Your goal → Every line below that has the word "points" counts once; report how many lines that makes, with no other words.

Data extracts →
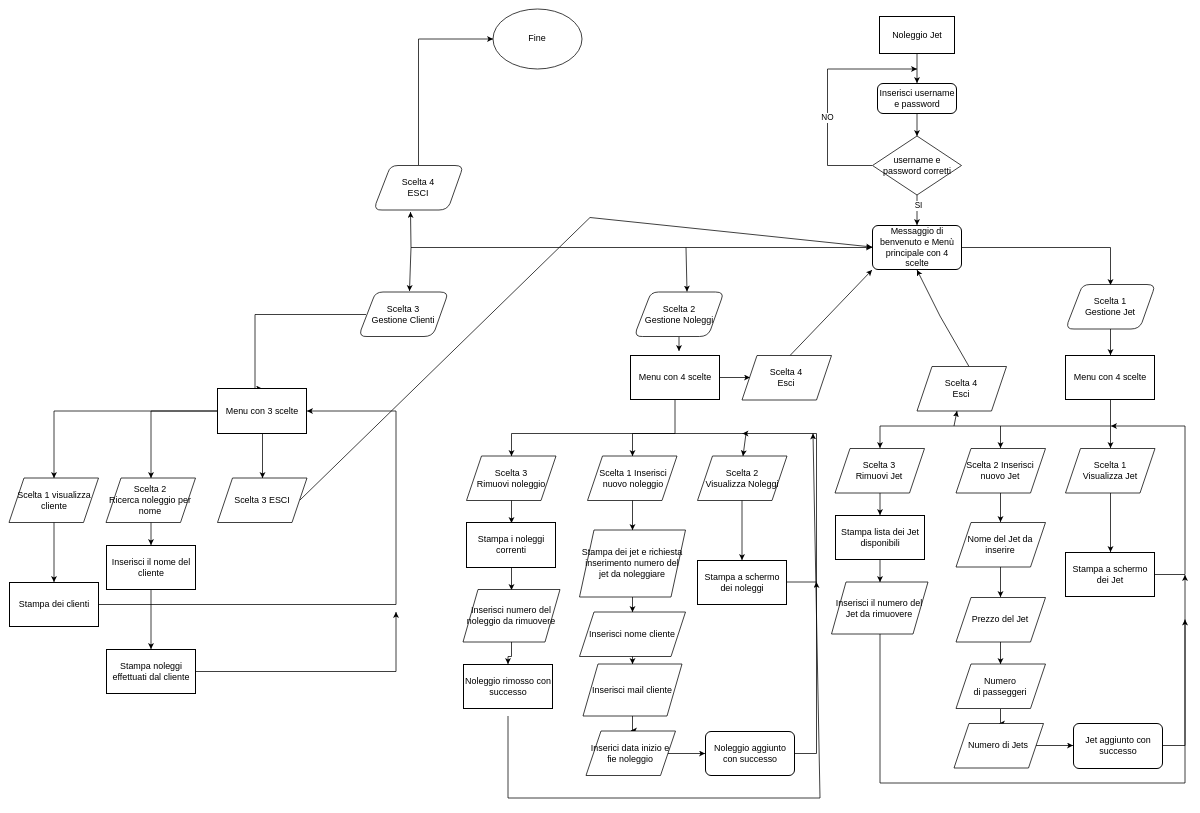
<!DOCTYPE html>
<html lang="it">
<head>
<meta charset="utf-8">
<title>Noleggio Jet – diagramma di flusso</title>
<style>
:root { --paper: #fff; --ink: #000; }
* { box-sizing: border-box; }
html, body { margin: 0; background: var(--paper); }
.flowchart {
  position: relative; width: 1200px; height: 813px; overflow: hidden;
  background: var(--paper); color: var(--ink);
  font: 8.95px/10.7px "Liberation Sans", Arial, sans-serif;
}
.drawing { position: absolute; left: 0; top: 0; stroke: var(--ink); stroke-width: .75; }
.connectors { fill: none; }
.connectors .arrow { marker-end: url(#arrowhead); }
.shapes { fill: var(--paper); }
.node {
  position: absolute; left: var(--x); top: var(--y);
  width: var(--w, 90px); height: var(--h, 45px);
  display: flex; align-items: center; justify-content: center;
  text-align: center; white-space: nowrap;
}
.step, .rounded { border: .75px solid var(--ink); background: var(--paper); }
.rounded { border-radius: 6px; }
.branch { background: var(--paper); font-size: 8.2px; }
</style>
</head>
<body>
<main class="flowchart">
<svg class="drawing" width="1200" height="813" viewBox="0 0 1200 813" aria-hidden="true">
  <defs>
    <marker id="arrowhead" markerUnits="userSpaceOnUse" markerWidth="8" markerHeight="8" refX="6" refY="3" orient="auto">
      <path d="M0 0L6 3L0 6L1.5 3Z" fill="#000" stroke="none"/>
    </marker>
    <polygon id="choice" points="15,0 89.5,0 74.5,44.5 0,44.5"/>
    <path id="soft-choice" d="M7 44.5Q-1 45 1 38L13 7Q15 0 23 0H80Q89 0 86 7L75 38Q72 44.5 64 44.5Z"/>
  </defs>

  <g class="connectors">
    <!-- accesso -->
    <path class="arrow" d="M917 54V83"/>
    <path class="arrow" d="M917 113V136"/>
    <path class="arrow" d="M872 165.5H827.5V69H917"/>
    <path class="arrow" d="M917 195V225"/>
    <!-- menu principale -->
    <path class="arrow" d="M962 247.5H1110.5V285"/>
    <path class="arrow" d="M411 247.5H872"/>
    <path class="arrow" d="M411 247.5L410.5 212"/>
    <path class="arrow" d="M411 247.5L409.5 291"/>
    <path class="arrow" d="M686 247.5L687 291.5"/>
    <path class="arrow" d="M418.5 165V39H493"/>
    <!-- clienti -->
    <path class="arrow" d="M366 314.5H255V388.5H262"/>
    <path class="arrow" d="M217 411H54V478"/>
    <path class="arrow" d="M217 411H151V478"/>
    <path class="arrow" d="M262.5 433V478"/>
    <path class="arrow" d="M300 500L590 217.5L872 247"/>
    <path class="arrow" d="M54 522V582"/>
    <path class="arrow" d="M99 604.5H396V411H307"/>
    <path class="arrow" d="M151 522V545"/>
    <path class="arrow" d="M151 589V649"/>
    <path class="arrow" d="M196 671.5H396V612"/>
    <!-- noleggi -->
    <path class="arrow" d="M679 337V351"/>
    <path class="arrow" d="M720 377.5H750"/>
    <path class="arrow" d="M790 355.5L872 270"/>
    <path class="arrow" d="M675 400V433.5H511.5V456"/>
    <path class="arrow" d="M675 433.5H632.5V456"/>
    <path d="M675 433.5H743"/>
    <path class="arrow" d="M746 433.5L743 456"/>
    <path class="arrow" d="M511.5 500V523"/>
    <path class="arrow" d="M511.5 567V590"/>
    <path class="arrow" d="M511.5 642V656.5H508V664"/>
    <path class="arrow" d="M508 716V798H820L813 433.5"/>
    <path class="arrow" d="M632.5 500V530"/>
    <path class="arrow" d="M632.5 597V612"/>
    <path class="arrow" d="M632.5 656V664"/>
    <path class="arrow" d="M632.5 716V730.5H631"/>
    <path class="arrow" d="M668 753.5H705"/>
    <path class="arrow" d="M794 753.5H816.5V582"/>
    <path class="arrow" d="M742 500V560"/>
    <path class="arrow" d="M787 582H816.5V433.5H742.5"/>
    <!-- jet -->
    <path class="arrow" d="M1110.5 329V355"/>
    <path class="arrow" d="M1110.5 400V448"/>
    <path class="arrow" d="M1110.5 426H880V448"/>
    <path class="arrow" d="M1000.5 426V448"/>
    <path class="arrow" d="M954 426L957 411"/>
    <path class="arrow" d="M969 366.5L940 316L917 270"/>
    <path class="arrow" d="M880 493V515"/>
    <path class="arrow" d="M880 560V582"/>
    <path class="arrow" d="M880 634V783H1185V619.5"/>
    <path class="arrow" d="M1000.5 493V522"/>
    <path class="arrow" d="M1000.5 567V597"/>
    <path class="arrow" d="M1000.5 642V664"/>
    <path class="arrow" d="M1000.5 709V723.5H999"/>
    <path class="arrow" d="M1036 745.5H1073"/>
    <path class="arrow" d="M1162 745.5H1185V575"/>
    <path class="arrow" d="M1110.5 493V552"/>
    <path class="arrow" d="M1155 574.5H1185V426H1111"/>
  </g>

  <g class="shapes">
    <ellipse cx="537.5" cy="39" rx="44.5" ry="30"/>
    <polygon points="917,136 961.5,165.5 917,195 872.5,165.5"/>
    <use href="#soft-choice" x="375" y="165.5"/>
    <use href="#soft-choice" x="360" y="292"/>
    <use href="#soft-choice" x="635.5" y="292"/>
    <use href="#soft-choice" x="1067" y="284.5"/>
    <use href="#choice" x="9" y="478"/>
    <use href="#choice" x="106" y="478"/>
    <use href="#choice" x="217.5" y="478"/>
    <use href="#choice" x="742" y="355.5"/>
    <use href="#choice" x="466.5" y="456"/>
    <use href="#choice" x="587.5" y="456"/>
    <use href="#choice" x="697.5" y="456"/>
    <use href="#choice" x="586" y="731"/>
    <use href="#choice" x="917" y="366.5"/>
    <use href="#choice" x="835" y="448.5"/>
    <use href="#choice" x="956" y="448.5"/>
    <use href="#choice" x="1065.5" y="448.5"/>
    <use href="#choice" x="956" y="522.5"/>
    <use href="#choice" x="956" y="597.5"/>
    <use href="#choice" x="956" y="664"/>
    <use href="#choice" x="954" y="723.5"/>
    <polygon points="478,589.5 560,589.5 545,642 463,642"/>
    <polygon points="594,530 685.5,530 671,597 579.5,597"/>
    <polygon points="594,612 685.5,612 671,656.5 579.5,656.5"/>
    <polygon points="598,664 682,664 667,716 583,716"/>
    <polygon points="846,582 928,582 913,634 831.5,634"/>
  </g>
</svg>

<!-- accesso -->
<div class="node" style="--x:492px;--y:16px">Fine</div>
<div class="node step" style="--x:879px;--y:16px;--w:76px;--h:38px">Noleggio Jet</div>
<div class="node rounded" style="--x:877px;--y:83px;--w:80px;--h:31px">Inserisci username<br>e password</div>
<div class="node" style="--x:872px;--y:143px">username e<br>password corretti</div>
<div class="node branch" style="--x:820px;--y:113px;--w:15px;--h:10px">NO</div>
<div class="node branch" style="--x:913px;--y:201px;--w:11px;--h:10px">SI</div>
<div class="node rounded" style="--x:872px;--y:225px">Messaggio di<br>benvenuto e Menù<br>principale con 4<br>scelte</div>

<!-- clienti -->
<div class="node" style="--x:373px;--y:165px">Scelta 4<br>ESCI</div>
<div class="node" style="--x:358px;--y:292px">Scelta 3<br>Gestione Clienti</div>
<div class="node step" style="--x:217px;--y:388px;--h:46px">Menu con 3 scelte</div>
<div class="node" style="--x:9px;--y:478px">Scelta 1 visualizza<br>cliente</div>
<div class="node" style="--x:105px;--y:478px">Scelta 2<br>Ricerca noleggio per<br>nome</div>
<div class="node" style="--x:217px;--y:478px">Scelta 3 ESCI</div>
<div class="node step" style="--x:9px;--y:582px">Stampa dei clienti</div>
<div class="node step" style="--x:106px;--y:545px">Inserisci il nome del<br>cliente</div>
<div class="node step" style="--x:106px;--y:649px">Stampa noleggi<br>effettuati dal cliente</div>

<!-- noleggi -->
<div class="node" style="--x:634px;--y:292px">Scelta 2<br>Gestione Noleggi</div>
<div class="node step" style="--x:630px;--y:355px">Menu con 4 scelte</div>
<div class="node" style="--x:741px;--y:355px">Scelta 4<br>Esci</div>
<div class="node" style="--x:466px;--y:456px">Scelta 3<br>Rimuovi noleggio</div>
<div class="node" style="--x:588px;--y:456px">Scelta 1 Inserisci<br>nuovo noleggio</div>
<div class="node" style="--x:697px;--y:456px">Scelta 2<br>Visualizza Noleggi</div>
<div class="node step" style="--x:466px;--y:522px;--h:46px">Stampa i noleggi<br>correnti</div>
<div class="node" style="--x:466px;--y:593px">Inserisci numero del<br>noleggio da rimuovere</div>
<div class="node step" style="--x:463px;--y:664px">Noleggio rimosso con<br>successo</div>
<div class="node" style="--x:587px;--y:541px">Stampa dei jet e richiesta<br>inserimento numero del<br>jet da noleggiare</div>
<div class="node" style="--x:587px;--y:612px">Inserisci nome cliente</div>
<div class="node" style="--x:587px;--y:668px">Inserisci mail cliente</div>
<div class="node" style="--x:585px;--y:731px">Inserici data inizio e<br>fie noleggio</div>
<div class="node rounded" style="--x:705px;--y:731px">Noleggio aggiunto<br>con successo</div>
<div class="node step" style="--x:697px;--y:560px">Stampa a schermo<br>dei noleggi</div>

<!-- jet -->
<div class="node" style="--x:1065px;--y:284px">Scelta 1<br>Gestione Jet</div>
<div class="node step" style="--x:1065px;--y:355px">Menu con 4 scelte</div>
<div class="node" style="--x:916px;--y:366px">Scelta 4<br>Esci</div>
<div class="node" style="--x:834px;--y:448px">Scelta 3<br>Rimuovi Jet</div>
<div class="node" style="--x:955px;--y:448px">Scelta 2 Inserisci<br>nuovo Jet</div>
<div class="node" style="--x:1065px;--y:448px">Scelta 1<br>Visualizza Jet</div>
<div class="node step" style="--x:835px;--y:515px">Stampa lista dei Jet<br>disponibili</div>
<div class="node" style="--x:834px;--y:586px">Inserisci il numero del<br>Jet da rimuovere</div>
<div class="node" style="--x:955px;--y:522px">Nome del Jet da<br>inserire</div>
<div class="node" style="--x:955px;--y:597px">Prezzo del Jet</div>
<div class="node" style="--x:955px;--y:664px">Numero<br>di passeggeri</div>
<div class="node" style="--x:953px;--y:723px">Numero di Jets</div>
<div class="node rounded" style="--x:1073px;--y:723px;--h:46px">Jet aggiunto con<br>successo</div>
<div class="node step" style="--x:1065px;--y:552px">Stampa a schermo<br>dei Jet</div>
</main>
</body>
</html>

Solution to the exercise → 7